Thing we were unhappiest to learn: Then, as now, people didn’t need much of an excuse to wave their guns around. While the Ohio-Michigan dispute began in the statehouse—with Ohio succeeding in blocking Michigan’s first bid for statehood, and “young and hot-headed” 24-year-old Michigan Governor Stevens Mason making the strip’s Ohio-affiliated local government illegal—it was fairly quickly armed. Mason formed a state militia, and sent them to patrol the Strip; Ohio Governor Robert Lucas responded in kind. In march 1835, Lucas personally led 600 armed men within 10 miles of Toledo, occupied by Mason and 1,000 men of his own, although the two forces didn’t meet directly.
The following month, Michigan arrested two Ohioans for voting in local elections. Lucas’ response was fairly measured; he sent out surveyors to re-establish the Ohio-favorable border. Those surveyors were attacked by Michigan’s militia in what was later called the Battle Of Phillips Corners, although “battle” may be an overstatement, as Michigan’s soldiers seemed to have merely fired a few rounds into the air and captured a few surveyors as the rest fled.
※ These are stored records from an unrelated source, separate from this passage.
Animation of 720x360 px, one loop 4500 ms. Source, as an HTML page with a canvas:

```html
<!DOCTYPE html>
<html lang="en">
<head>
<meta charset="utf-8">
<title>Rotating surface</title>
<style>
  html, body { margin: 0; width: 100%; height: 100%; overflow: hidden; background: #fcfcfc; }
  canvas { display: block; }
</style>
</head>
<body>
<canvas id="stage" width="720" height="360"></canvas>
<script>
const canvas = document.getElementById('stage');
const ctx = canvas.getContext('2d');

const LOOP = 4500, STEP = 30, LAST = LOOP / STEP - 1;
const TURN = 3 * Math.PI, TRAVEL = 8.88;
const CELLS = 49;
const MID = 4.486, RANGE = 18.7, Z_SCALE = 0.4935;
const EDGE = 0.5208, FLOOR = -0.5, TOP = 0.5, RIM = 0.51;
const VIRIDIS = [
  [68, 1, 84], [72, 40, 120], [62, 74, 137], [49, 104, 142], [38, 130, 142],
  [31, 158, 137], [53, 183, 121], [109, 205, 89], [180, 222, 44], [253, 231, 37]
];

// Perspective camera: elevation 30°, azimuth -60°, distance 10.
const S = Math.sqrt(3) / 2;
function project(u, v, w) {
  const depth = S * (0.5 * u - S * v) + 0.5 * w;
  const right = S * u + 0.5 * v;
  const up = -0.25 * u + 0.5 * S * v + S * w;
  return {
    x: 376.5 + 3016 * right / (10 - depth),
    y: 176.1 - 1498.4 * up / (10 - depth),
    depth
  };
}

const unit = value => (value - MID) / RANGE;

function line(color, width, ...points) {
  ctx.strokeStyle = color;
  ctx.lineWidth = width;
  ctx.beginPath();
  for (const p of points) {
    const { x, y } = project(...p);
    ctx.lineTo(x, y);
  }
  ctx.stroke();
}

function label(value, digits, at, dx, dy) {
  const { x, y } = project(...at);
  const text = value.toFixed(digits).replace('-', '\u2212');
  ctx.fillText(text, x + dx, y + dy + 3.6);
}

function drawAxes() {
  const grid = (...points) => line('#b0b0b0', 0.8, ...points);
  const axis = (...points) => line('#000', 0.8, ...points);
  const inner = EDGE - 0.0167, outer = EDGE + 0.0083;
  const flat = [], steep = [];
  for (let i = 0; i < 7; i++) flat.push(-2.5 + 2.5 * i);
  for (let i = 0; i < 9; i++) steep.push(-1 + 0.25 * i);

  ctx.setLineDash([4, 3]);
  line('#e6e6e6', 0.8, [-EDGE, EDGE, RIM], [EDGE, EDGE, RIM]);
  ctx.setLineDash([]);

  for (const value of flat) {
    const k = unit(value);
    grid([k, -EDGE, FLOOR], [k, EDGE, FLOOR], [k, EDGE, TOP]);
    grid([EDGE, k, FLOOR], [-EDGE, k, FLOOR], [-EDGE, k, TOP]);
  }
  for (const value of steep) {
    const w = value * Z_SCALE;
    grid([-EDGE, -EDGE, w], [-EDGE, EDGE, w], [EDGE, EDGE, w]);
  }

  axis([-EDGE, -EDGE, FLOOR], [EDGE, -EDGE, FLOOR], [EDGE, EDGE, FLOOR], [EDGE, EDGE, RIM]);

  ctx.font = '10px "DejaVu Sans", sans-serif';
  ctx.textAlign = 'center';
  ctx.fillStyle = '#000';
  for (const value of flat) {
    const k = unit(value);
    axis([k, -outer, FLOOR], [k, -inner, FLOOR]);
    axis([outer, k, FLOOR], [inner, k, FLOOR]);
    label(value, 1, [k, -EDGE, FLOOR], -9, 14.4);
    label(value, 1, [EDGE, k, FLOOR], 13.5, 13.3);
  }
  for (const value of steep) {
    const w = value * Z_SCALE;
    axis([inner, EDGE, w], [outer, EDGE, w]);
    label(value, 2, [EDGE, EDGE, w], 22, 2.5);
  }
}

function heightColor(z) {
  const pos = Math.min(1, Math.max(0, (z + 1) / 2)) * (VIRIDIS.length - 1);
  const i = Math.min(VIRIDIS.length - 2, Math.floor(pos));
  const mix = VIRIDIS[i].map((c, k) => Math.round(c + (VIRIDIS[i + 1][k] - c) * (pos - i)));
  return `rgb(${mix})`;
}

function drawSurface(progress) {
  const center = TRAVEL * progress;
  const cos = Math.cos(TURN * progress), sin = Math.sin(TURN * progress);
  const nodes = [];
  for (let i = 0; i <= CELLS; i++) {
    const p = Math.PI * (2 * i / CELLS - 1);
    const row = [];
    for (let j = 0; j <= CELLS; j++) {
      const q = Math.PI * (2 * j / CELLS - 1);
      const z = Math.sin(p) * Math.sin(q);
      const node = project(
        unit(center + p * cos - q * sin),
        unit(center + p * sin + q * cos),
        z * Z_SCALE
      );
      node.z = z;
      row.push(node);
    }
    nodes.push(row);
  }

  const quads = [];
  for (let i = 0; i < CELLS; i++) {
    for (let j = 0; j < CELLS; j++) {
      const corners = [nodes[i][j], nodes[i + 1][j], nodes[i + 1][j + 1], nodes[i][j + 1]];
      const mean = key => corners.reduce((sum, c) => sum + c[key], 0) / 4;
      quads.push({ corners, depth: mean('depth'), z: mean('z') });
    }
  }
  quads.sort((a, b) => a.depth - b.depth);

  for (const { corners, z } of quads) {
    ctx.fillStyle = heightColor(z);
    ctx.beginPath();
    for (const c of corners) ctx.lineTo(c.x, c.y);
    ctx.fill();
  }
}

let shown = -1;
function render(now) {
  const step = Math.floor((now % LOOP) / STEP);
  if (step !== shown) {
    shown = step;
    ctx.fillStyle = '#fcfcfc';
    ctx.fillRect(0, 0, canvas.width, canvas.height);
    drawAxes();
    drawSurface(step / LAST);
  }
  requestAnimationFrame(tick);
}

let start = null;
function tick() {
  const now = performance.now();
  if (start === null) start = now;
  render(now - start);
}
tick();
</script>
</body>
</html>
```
Lucas showed Michigan he meant business this time, as, controversially, he established Toledo as the county seat of Lucas County, named after himself, which encompassed much of the strip and was the local government Michigan so objected to.
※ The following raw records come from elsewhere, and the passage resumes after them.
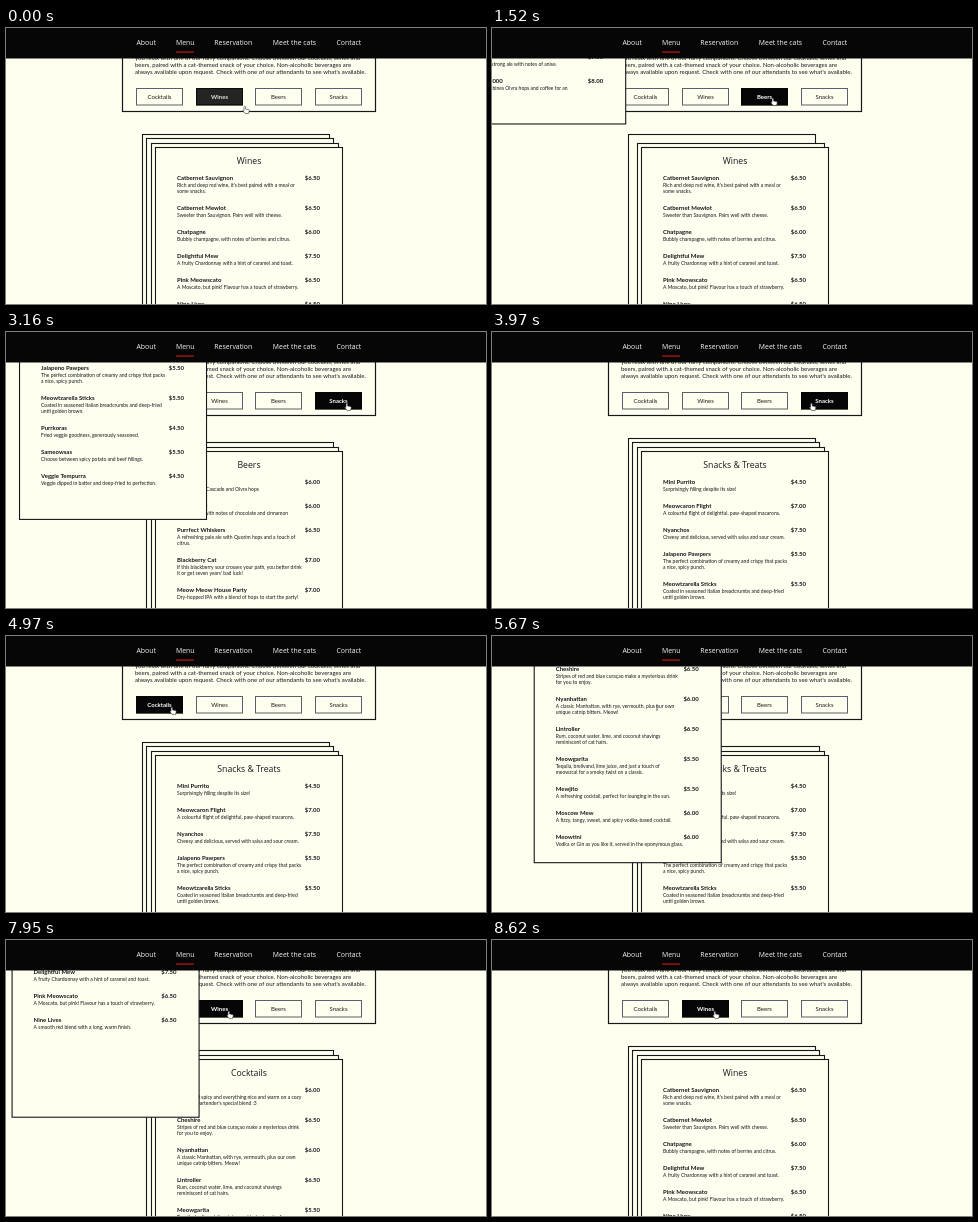
These frames come from a looping animation (480x276 px, 8.7 s). An HTML page with a canvas:

```html
<!DOCTYPE html>
<html lang="en">
<head>
<meta charset="utf-8">
<title>Cat café menu</title>
<style>
html, body { margin: 0; width: 100%; height: 100%; overflow: hidden; background: #fffff0; }
canvas { display: block; width: 480px; height: 276px; }
</style>
</head>
<body>
<canvas></canvas>
<script>
const LOOP = 8700, FLY = 500, SHIFT = 150;
const PAPER = '#fffff0', INK = '#15151c';
const CARD_W = 187, CARD_H = 254, FAR = [-54, -159];
const LATO = 'Lato, "Open Sans", sans-serif', SANS = '"Open Sans", "Noto Sans", sans-serif';

const canvas = document.querySelector('canvas');
const scale = window.devicePixelRatio || 1;
canvas.width = 480 * scale;
canvas.height = 276 * scale;
const ctx = canvas.getContext('2d');

// Each item: name, price, description lines
const menus = {
  Cocktails: [
    ['Cat Nip', '6.00', 'Sweet and spicy and everything nice and warm on a cozy', "evening. Bartender's special blend :3"],
    ['Cheshire', '6.50', 'Stripes of red and blue curaçao make a mysterious drink', 'for you to enjoy.'],
    ['Nyanhattan', '6.00', 'A classic Manhattan, with rye, vermouth, plus our own', 'unique catnip bitters. Meow!'],
    ['Lintroller', '6.50', 'Rum, coconut water, lime, and coconut shavings', 'reminiscent of cat hairs.'],
    ['Meowgarita', '5.50', 'Tequila, brelivand, lime juice, and just a touch of', 'meowzcal for a smoky twist on a classic.'],
    ['Mewjito', '5.50', 'A refreshing cocktail, perfect for lounging in the sun.'],
    ['Moscow Mew', '6.00', 'A fizzy, tangy, sweet, and spicy vodka-based cocktail.'],
    ['Meowtini', '6.00', 'Vodka or Gin as you like it, served in the eponymous glass.']
  ],
  Wines: [
    ['Catbernet Sauvignon', '6.50', "Rich and deep red wine, it's best paired with a meal or", 'some snacks.'],
    ['Catbernet Mewlot', '6.50', 'Sweeter than Sauvignon. Pairs well with cheese.'],
    ['Chatpagne', '6.00', 'Bubbly champagne, with notes of berries and citrus.'],
    ['Delightful Mew', '7.50', 'A fruity Chardonnay with a hint of caramel and toast.'],
    ['Pink Meowscato', '6.50', 'A Moscato, but pink! Flavour has a touch of strawberry.'],
    ['Nine Lives', '6.50', 'A smooth red blend with a long, warm finish.']
  ],
  Beers: [
    ['Catnip Ale', '6.00', 'Brewed with Cascade and Olvra hops'],
    ['Tabby Kitty', '6.00', 'A dark lager with notes of chocolate and cinnamon'],
    ['Purrfect Whiskers', '6.50', 'A refreshing pale ale with Quorim hops and a touch of', 'citrus.'],
    ['Blackberry Cat', '7.00', 'If this blackberry sour crosses your path, you better drink', "it or get seven years' bad luck!"],
    ['Meow Meow House Party', '7.00', 'Dry-hopped IPA with a blend of hops to start the party!'],
    ['Paw Pilsner', '6.00', 'Crisp and light, with a clean finish.'],
    ['Hairball', '7.50', 'A surprisingly strong ale with notes of anise.'],
    ['Meowster 3000', '8.00', 'This stout combines Olvra hops and coffee for an', 'extra kick.']
  ],
  Snacks: [
    ['Mini Purrito', '4.50', 'Surprisingly filling despite its size!'],
    ['Meowcaron Flight', '7.00', 'A colourful flight of delightful, paw-shaped macarons.'],
    ['Nyanchos', '7.50', 'Cheesy and delicious, served with salsa and sour cream.'],
    ['Jalapeno Pawpers', '5.50', 'The perfect combination of creamy and crispy that packs', 'a nice, spicy punch.'],
    ['Meowtzarella Sticks', '5.50', 'Coated in seasoned Italian breadcrumbs and deep-fried', 'until golden brown.'],
    ['Purrkoras', '4.50', 'Fried veggie goodness, generously seasoned.'],
    ['Sameowsas', '5.50', 'Choose between spicy potato and beef fillings.'],
    ['Veggie Tempurra', '4.50', 'Veggie dipped in batter and deep-fried to perfection.']
  ]
};
const tabs = Object.keys(menus);
const firstDeck = ['Wines', 'Cocktails', 'Beers', 'Snacks'];
const flights = [[1290, 'Beers'], [2856, 'Snacks'], [5350, 'Cocktails'], [7650, 'Wines']];

// Cursor stops: time, x, y
const stops = [
  [40, 238, 78], [820, 280, 70], [2070, 280, 70], [2740, 340, 71], [3710, 340, 71],
  [4900, 165, 71], [6250, 165, 71], [7050, 222, 71], [LOOP, 222, 71]
];

const lerp = (a, b, k) => a + (b - a) * k;
const clamp = v => Math.min(1, Math.max(0, v));
const smooth = k => k * k * (3 - 2 * k);
const slot = i => [Math.floor(149.5 - 4.5 * i) + .5, Math.floor(119.5 - 4.5 * i) + .5];
const mix = (a, b, k) => [lerp(a[0], b[0], k), lerp(a[1], b[1], k)];

// cubic-bezier(.25, .1, .25, 1)
function ease(x) {
  const curve = (a, b, s) => 3 * a * s * (1 - s) ** 2 + 3 * b * s * s * (1 - s) + s ** 3;
  let lo = 0, hi = 1;
  for (let i = 0; i < 20; i++) {
    const mid = (lo + hi) / 2;
    if (curve(.25, .25, mid) < x) lo = mid; else hi = mid;
  }
  return curve(.1, 1, lo);
}

function cursorAt(t) {
  const i = stops.findIndex(s => s[0] > t);
  if (i < 1) return stops[0].slice(1);
  const a = stops[i - 1], b = stops[i];
  return mix(a.slice(1), b.slice(1), smooth((t - a[0]) / (b[0] - a[0])));
}

const tabX = i => 130.5 + 59.6 * i;

// Hover fades in and out over the last 160 ms
function hover(i, t) {
  let sum = 0;
  for (let k = 0; k < 8; k++) {
    const [x, y] = cursorAt((t - k * 20 + LOOP) % LOOP);
    if (x > tabX(i) && x < tabX(i) + 46 && y < 77) sum++;
  }
  return sum / 8;
}

// Cards from back to front with their positions
function cardsAt(t) {
  let deck = firstDeck, cards = null;
  for (const [start, name] of flights) {
    const u = t - start;
    if (u < 0) break;
    const old = deck, from = old.indexOf(name);
    deck = [name, ...old.filter(n => n !== name)];
    if (u < FLY + SHIFT) {
      const k = ease(clamp((u - FLY) / SHIFT)), half = FLY / 2;
      const place = n => n === name
        ? (u < half ? mix(slot(from), FAR, ease(u / half)) : mix(FAR, slot(0), ease(clamp(u / half - 1))))
        : mix(slot(old.indexOf(n)), slot(deck.indexOf(n)), k);
      cards = (u < half ? old : deck).map(n => ({ name: n, pos: place(n), flying: n === name && u < FLY }));
    } else cards = null;
  }
  return (cards || deck.map((name, i) => ({ name, pos: slot(i) }))).reverse();
}

function text(str, x, y, font, color = INK, align = 'left') {
  ctx.font = font;
  ctx.fillStyle = color;
  ctx.textAlign = align;
  ctx.fillText(str, x, y);
}

function box(x, y, w, h, fill, stroke, line = 1) {
  ctx.fillStyle = fill;
  ctx.strokeStyle = stroke;
  ctx.lineWidth = line;
  ctx.fillRect(x, y, w, h);
  ctx.strokeRect(x, y, w, h);
}

function drawIntro(t) {
  box(116.5, -20, 253, 103.5, PAPER, INK, 1.2);
  [
    'you relax with one of our furry companions. Choose between our cocktails, wines and',
    'beers, paired with a cat-themed snack of your choice. Non-alcoholic beverages are',
    "always available upon request. Check with one of our attendants to see what's available."
  ].forEach((line, i) => text(line, 129, 32.3 + 6.7 * i, '6px ' + LATO));
  tabs.forEach((tab, i) => {
    const h = hover(i, t), x = Math.floor(tabX(i)) + .5;
    box(x, 60.5, 46, 16.5, PAPER, '#5c5f6b');
    ctx.globalAlpha = h;
    box(x, 60.5, 46, 16.5, '#050505', '#050505');
    ctx.globalAlpha = 1;
    const shade = Math.round(lerp(24, 255, h));
    text(tab, x + 23, 71, (h > .5 ? 'bold ' : '') + '6px ' + LATO, `rgb(${shade},${shade},${shade})`, 'center');
  });
}

function drawCard({ name, pos: [x, y] }) {
  box(x, y, CARD_W, CARD_H, PAPER, INK, 1.1);
  text(name === 'Snacks' ? 'Snacks & Treats' : name, x + CARD_W / 2, y + 16.8, '8.7px ' + SANS, INK, 'center');
  let row = y + 32.6;
  for (const [item, price, ...lines] of menus[name]) {
    text(item, x + 21.5, row, 'bold 6px ' + LATO);
    text('$' + price, x + 164.5, row, 'bold 6px ' + LATO, INK, 'right');
    lines.forEach((line, i) => text(line, x + 21.5, row + 7.2 + 6 * i, '5px ' + LATO));
    row += 18 + 6 * lines.length;
  }
}

function drawHeader() {
  ctx.fillStyle = '#060606';
  ctx.fillRect(0, 0, 480, 30.5);
  [['About', 130.5], ['Menu', 170], ['Reservation', 208.3], ['Meet the cats', 266.8], ['Contact', 330.5]]
    .forEach(([label, x]) => text(label, x, 17.4, '6.9px ' + SANS, '#f4f4f4'));
  ctx.fillStyle = '#c4161c';
  ctx.fillRect(170, 23.5, 18, 1.2);
}

const hand = new Path2D('M0 .8Q.8 -.4 1.6 .8V3L4.6 3.6Q5.4 3.9 5.2 5L4.5 7.5H1.2L-1 4.8Q-.9 3.7 0 4.3Z');
const beam = new Path2D('M-1 -2H1M0 -2V3M-1 3H1');

function drawCursor([x, y], covered) {
  ctx.save();
  ctx.translate(x, y);
  ctx.lineWidth = .6;
  ctx.strokeStyle = '#333';
  ctx.fillStyle = '#fff';
  if (covered) ctx.stroke(beam);
  else {
    ctx.fill(hand);
    ctx.stroke(hand);
  }
  ctx.restore();
}

function draw(t) {
  ctx.setTransform(scale, 0, 0, scale, 0, 0);
  ctx.fillStyle = PAPER;
  ctx.fillRect(0, 0, 480, 276);
  drawIntro(t);
  const cards = cardsAt(t), [cx, cy] = cursorAt(t);
  cards.forEach(drawCard);
  drawHeader();
  const covered = cards.some(({ flying, pos: [x, y] }) =>
    flying && cx > x && cx < x + CARD_W && cy > y && cy < y + CARD_H);
  drawCursor([cx, cy], covered);
}

let begin;
function tick(now) {
  begin ??= now;
  draw((now - begin) % LOOP);
  requestAnimationFrame(tick);
}
requestAnimationFrame(tick);
</script>
</body>
</html>
```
Finally, Lucas decided he needed another weapon in his arsenal besides polite bureaucracy, and expanded his militia to include 10,000 volunteers. One Michigan newspaper said the locals would “welcome them to hospitable graves.” That never came to pass, but each side arrested partisans from across the border, until a fed-up Jackson removed Mason from office, and signed a bill that would grant Michigan statehood only if the territory abandoned its claim on Toledo. Michigan agreed, but in one last act of defiance, elected as their first governor… Stevens Mason.
Also noteworthy: Echoes of the Toledo War can still be felt on playing fields. Some claim that both the Michigan-Ohio State college football rivalry, and the one between the Detroit Tigers and Cleveland Indians, can trace their beginnings to the ancient animosity between two otherwise mild-mannered Midwestern states that began nearly 200 years ago.
Best link to elsewhere on Wikipedia: While the Toledo War ended up being a more or less bloodless feud, American history is full of incidents of civil unrest. Wikipedia’s list goes from Shays’ Rebellion all the way through various Black Lives Matter protests from the past 18 months. The list is an odd mixture of legitimate political protests, labor demonstrations, and sports fans or college students being idiots.
Further down the wormhole: One reason river travel was so important in the Toledo Strip was that the area was a watershed leading into Lake Erie, and therefore the Erie Canal. A watershed is the area in which all rainfall eventually flows into the same body of water, and one of the world’s largest is that of the Ganges River. Roughly one year ago, the Ganges was the site of a shocking incident in which more than one hundred dead bodies, mostly children and young women, were found floating in the river. None were identified, and it’s believed they were dumped in the river for various reasons over a long span of time, until some shift in the river’s currents dislodged the bodies. Wikipedia places this gruesome tale in a long list of “unidentified decedents,” one of the most mysterious of whom is Somerton Man. We’re off next week for the holidays, and will delve into this mystery in the new year.